EXERCISE OBJECTIVE: Look through the entries that follow and return each line that has the string "name".

*** STUDY MATERIAL Section Begins ***

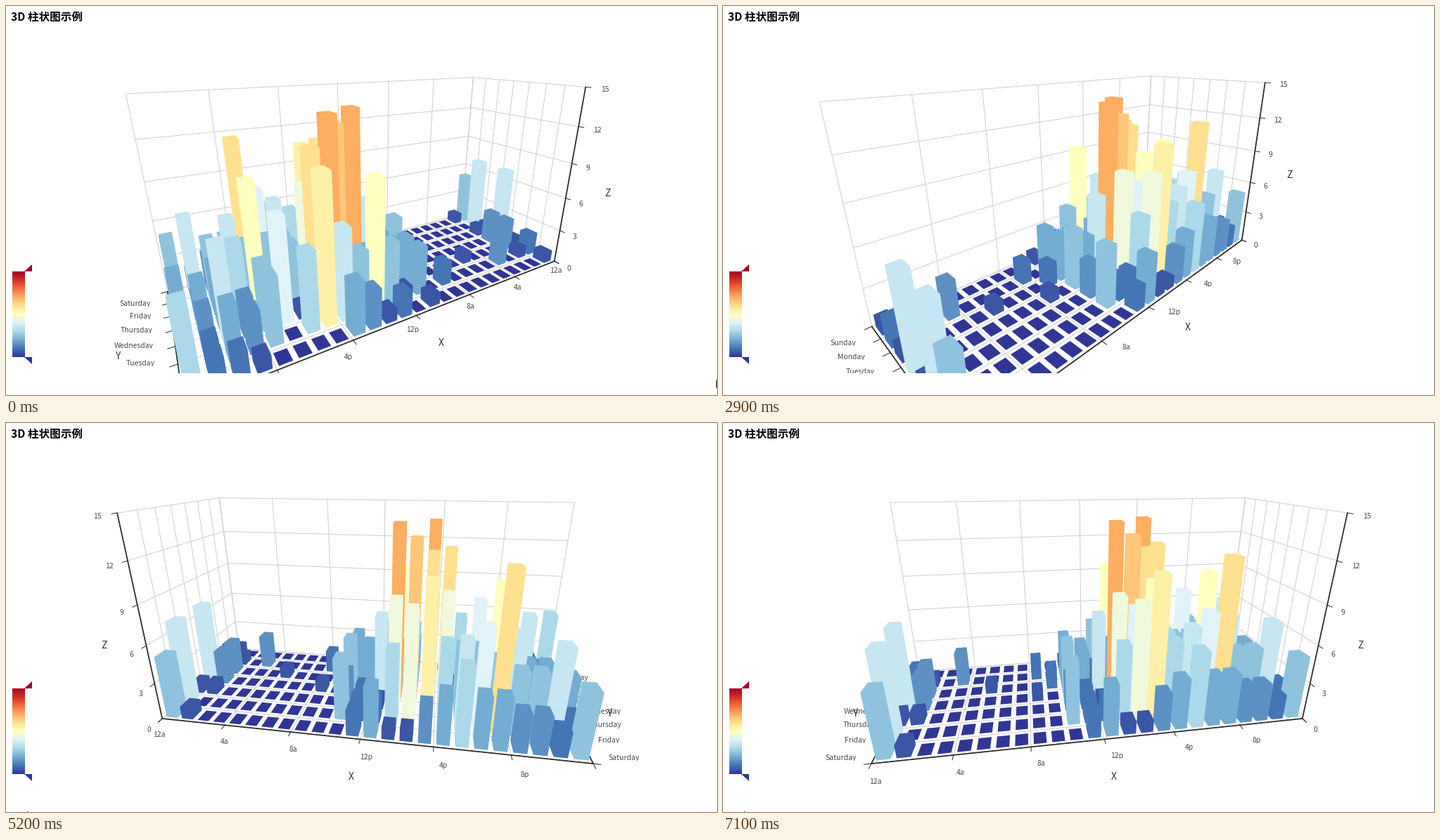
A matplotlib script that plays this animation: 1011 px wide and 554 px high, repeating every 7.2 s.

```python
import numpy as np
import matplotlib.pyplot as plt
from matplotlib.animation import FuncAnimation
from matplotlib.collections import LineCollection
from matplotlib.colors import LinearSegmentedColormap
from matplotlib.patches import Polygon, Rectangle
from matplotlib.transforms import Bbox, TransformedBbox

W, H, DPI = 1011, 554, 64
PX = 72 / DPI                        # points per pixel
FONT = "Noto Sans CJK JP"
FRAMES, STEP = 72, 18                # degrees turned per frame

# chart viewport and camera
LEFT, TOP, BOTTOM = 3, 3, 523
CX, CY = 523, 263
DIST, TILT = 200, np.radians(20)
FOCAL = 260 / np.tan(np.radians(25))
SA, CA = np.sin(TILT), np.cos(TILT)

# box half sizes: hours, value, days
BX, BY, BZ = 100, 50, 40
DX, DZ = 2 * BX / 24, 2 * BZ / 7
Z_MAX = 15

DAYS = ["Saturday", "Friday", "Thursday", "Wednesday",
        "Tuesday", "Monday", "Sunday"]
HOURS = ["12a", "4a", "8a", "12p", "4p", "8p"]

# values from 10a to 11p, one row per day
LATE = [
    [0, 2, 4, 1, 1, 3, 4, 6, 4, 4, 3, 3, 2, 5],
    [5, 2, 2, 6, 9, 11, 6, 7, 8, 12, 5, 5, 7, 2],
    [3, 2, 1, 9, 8, 10, 6, 5, 5, 5, 7, 4, 2, 4],
    [5, 4, 7, 14, 13, 12, 9, 5, 5, 10, 6, 4, 4, 1],
    [4, 4, 2, 4, 4, 14, 12, 1, 8, 5, 3, 7, 3, 0],
    [4, 1, 5, 10, 5, 7, 11, 6, 0, 5, 3, 4, 2, 0],
    [1, 0, 2, 1, 3, 4, 0, 0, 0, 0, 1, 2, 2, 6],
]
# the few values before 10a: day -> {hour: value}
EARLY = {0: {0: 5, 1: 1}, 1: {0: 7}, 2: {0: 1, 1: 1}, 3: {0: 7, 1: 3, 8: 1},
         4: {0: 1, 1: 3, 5: 1, 9: 2}, 5: {0: 2, 1: 1, 3: 3, 8: 2}, 6: {0: 1}}

values = np.zeros((7, 24))
values[:, 10:] = LATE
for day, cells in EARLY.items():
    for hour, v in cells.items():
        values[day, hour] = v

CMAP = LinearSegmentedColormap.from_list("heat", [
    "#313695", "#4575b4", "#74add1", "#abd9e9", "#e0f3f8", "#ffffbf",
    "#fee090", "#fdae61", "#f46d43", "#d73027", "#a50026"], N=2001)


def hour_x(h):
    return -BX + DX * h


def day_z(d):
    return BZ - DZ * d


def value_y(v):
    return -BY + 2 * BY * v / Z_MAX


def hull(points):
    pts = sorted(set(map(tuple, points)))

    def half(seq):
        out = []
        for p in seq:
            while len(out) > 1 and (
                    (out[-1][0] - out[-2][0]) * (p[1] - out[-2][1])
                    <= (out[-1][1] - out[-2][1]) * (p[0] - out[-2][0])):
                out.pop()
            out.append(p)
        return out[:-1]

    return half(pts) + half(pts[::-1])


class View:
    """Camera turned by an angle around the vertical axis."""

    def __init__(self, deg):
        self.c, self.s = np.cos(np.radians(deg)), np.sin(np.radians(deg))
        self.near_x = BX * np.sign(self.s)
        self.near_z = BZ * np.sign(self.c)

    def project(self, p):
        x, y, z = np.moveaxis(np.asarray(p, float), -1, 0)
        across = x * self.c - z * self.s
        toward = x * self.s + z * self.c
        depth = DIST - y * SA - toward * CA
        up = y * CA - toward * SA
        return np.stack([CX + FOCAL * across / depth,
                         CY - FOCAL * up / depth], -1)

    def order(self, x, z):
        """Drawing order: the nearer to the camera, the later."""
        reach = DIST * CA
        return 1000 - abs(x - reach * self.s) - abs(z - reach * self.c)


fig = plt.figure(figsize=(W / DPI, H / DPI), dpi=DPI, facecolor="white")

page = fig.add_axes([0, 0, 1, 1])
ramp = CMAP(np.linspace(1, 0, 256))[:, None]
page.imshow(ramp, extent=(9, 26.3, 499.8, 378.4), aspect="auto",
            interpolation="bilinear")
page.add_patch(Polygon([(26.3, 378.4), (36.8, 378.4), (36.8, 368)],
                       color=CMAP(1.0), lw=0))
page.add_patch(Polygon([(26.3, 499.8), (36.8, 499.8), (36.8, 510.3)],
                       color=CMAP(0.0), lw=0))
page.text(7, 21, "3D 柱状图示例", family=FONT, weight="bold",
          size=15.6 * PX, color="black", va="baseline")
caret = page.add_patch(Rectangle((1010, 533), 1, 11, color="black", lw=0))
dot = page.add_patch(Rectangle((30, 553), 1, 1, color="black", lw=0))
page.set(xlim=(0, W), ylim=(H, 0))
page.axis("off")

ax = fig.add_axes([LEFT / W, (H - BOTTOM) / H,
                   (W - LEFT) / W, (BOTTOM - TOP) / H])
ax.set(xlim=(LEFT, W), ylim=(BOTTOM, TOP))
ax.axis("off")

grid = ax.add_collection(LineCollection([], colors="#cccccc",
                                        linewidths=0.95 * PX, zorder=0),
                         autolim=False)

bars = []
for d in range(7):
    for h in range(24):
        x, z, v = hour_x(h + 0.5), day_z(d + 0.5), values[d, h]
        corners = [(x + i * 0.35 * DX, y, z + k * 0.35 * DZ)
                   for i in (-1, 1) for k in (-1, 1)
                   for y in (-BY, value_y(v))]
        patch = ax.add_patch(Polygon([(0, 0)] * 3, fc=CMAP(v / 20), lw=0))
        bars.append((patch, x, z))
        bars[-1] += (corners,)

strokes = [ax.plot([], [], color="#2b2b2b", solid_capstyle="round")[0]
           for _ in range(53)]
texts = [ax.text(0, 0, "", family=FONT, clip_on=True) for _ in range(22)]


def grid_lines(view):
    wx, wz = -view.near_x, -view.near_z
    lines = []
    for h in range(0, 25, 4):
        x = hour_x(h)
        lines += [[(x, -BY, -BZ), (x, -BY, BZ)], [(x, -BY, wz), (x, BY, wz)]]
    for d in range(8):
        z = day_z(d)
        lines += [[(-BX, -BY, z), (BX, -BY, z)], [(wx, -BY, z), (wx, BY, z)]]
    for v in range(0, Z_MAX + 1, 3):
        y = value_y(v)
        lines += [[(-BX, y, wz), (BX, y, wz)], [(wx, y, -BZ), (wx, y, BZ)]]
    return view.project(lines)


def alignment(ends):
    dx, dy = ends[1] - ends[0]
    if abs(dy) < 0.25 * abs(dx):
        return "center", True
    return ("left" if ends[:, 0].mean() > CX else "right"), False


def draw_axes(view):
    nx, nz = view.near_x, view.near_z
    ox, oz = np.sign(nx), np.sign(nz)
    stroke, label = iter(strokes), iter(texts)

    def line(a, b, width, x, z):
        ln = next(stroke)
        ln.set_data(*view.project([a, b]).T)
        ln.set_linewidth(width * PX)
        ln.set_zorder(view.order(x, z))

    def write(s, p, align, size=10.4, color="#484848"):
        ha, below = align
        x, y = view.project(p)
        name = size > 12
        y += (13 if name else 10.8) if below else (6 if name else 4.8)
        t = next(label)
        t.set(text=s, position=(x, y), ha=ha, va="baseline", color=color,
              fontsize=size * PX, zorder=view.order(p[0], p[2]))
        # label sprites lose their descenders
        cut = max(TOP + 0.1, min(BOTTOM, y + 1.2))
        t.set_clip_box(TransformedBbox(Bbox.from_extents(LEFT, TOP, W, cut),
                                       ax.transData))

    def name(s, p, align):
        write(s, p, align, 13.9, "#333333")

    # hours along the near long edge
    align = alignment(view.project([(-BX, -BY, nz), (BX, -BY, nz)]))
    for h in range(24):
        line((hour_x(h), -BY, nz), (hour_x(h + 1), -BY, nz), 1.75,
             hour_x(h + 0.5), nz + 4 * oz)
    for h in range(0, 25, 4):
        x = hour_x(h)
        line((x, -BY, nz), (x, -BY, nz + 3 * oz), 1, x, nz + 4 * oz)
    for k, s in enumerate(HOURS):
        write(s, (hour_x(4 * k + 0.5), -BY, nz + 8 * oz), align)
    name("X", (0, -BY, nz + 20 * oz), align)

    # days along the near short edge
    align = alignment(view.project([(nx, -BY, BZ), (nx, -BY, -BZ)]))
    for d in range(7):
        line((nx, -BY, day_z(d)), (nx, -BY, day_z(d + 1)), 1.75,
             nx + 4 * ox, day_z(d + 0.5))
    for d in range(8):
        z = day_z(d)
        line((nx, -BY, z), (nx + 3 * ox, -BY, z), 1, nx + 4 * ox, z)
    for d, s in enumerate(DAYS):
        write(s, (nx + 8 * ox, -BY, day_z(d + 0.5)), align)
    name("Y", (nx + 20 * ox, -BY, 0), align)

    # values on the upright edge
    align = alignment(view.project([(-nx, -BY, nz), (-nx, BY, nz)]))
    line((-nx, -BY, nz), (-nx, BY, nz), 1.75, -nx, nz + 4 * oz)
    for v in range(0, Z_MAX + 1, 3):
        y = value_y(v)
        line((-nx, y, nz), (-nx, y, nz + 3 * oz), 1, -nx, nz + 4 * oz)
        write(str(v), (-nx, y, nz + 8 * oz), align)
    name("Z", (-nx, 0, nz + 20 * oz), align)


def update(i):
    # the turn starts slightly late
    view = View(153 + STEP * i if i else 150)
    grid.set_segments(grid_lines(view))
    for patch, x, z, corners in bars:
        patch.set_xy(hull(view.project(corners)))
        patch.set_zorder(view.order(x, z))
    draw_axes(view)
    caret.set_visible(i < 4)
    dot.set_visible(i >= 52)
    return []


anim = FuncAnimation(fig, update, frames=FRAMES, interval=100, repeat=True)
plt.show()
```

*** STUDY MATERIAL Section Ends ***

RESULT FOR THIS EXERCISE:
        name = size > 12
        y += (13 if name else 10.8) if below else (6 if name else 4.8)
    def name(s, p, align):
    name("X", (0, -BY, nz + 20 * oz), align)
    name("Y", (nx + 20 * ox, -BY, 0), align)
    name("Z", (-nx, 0, nz + 20 * oz), align)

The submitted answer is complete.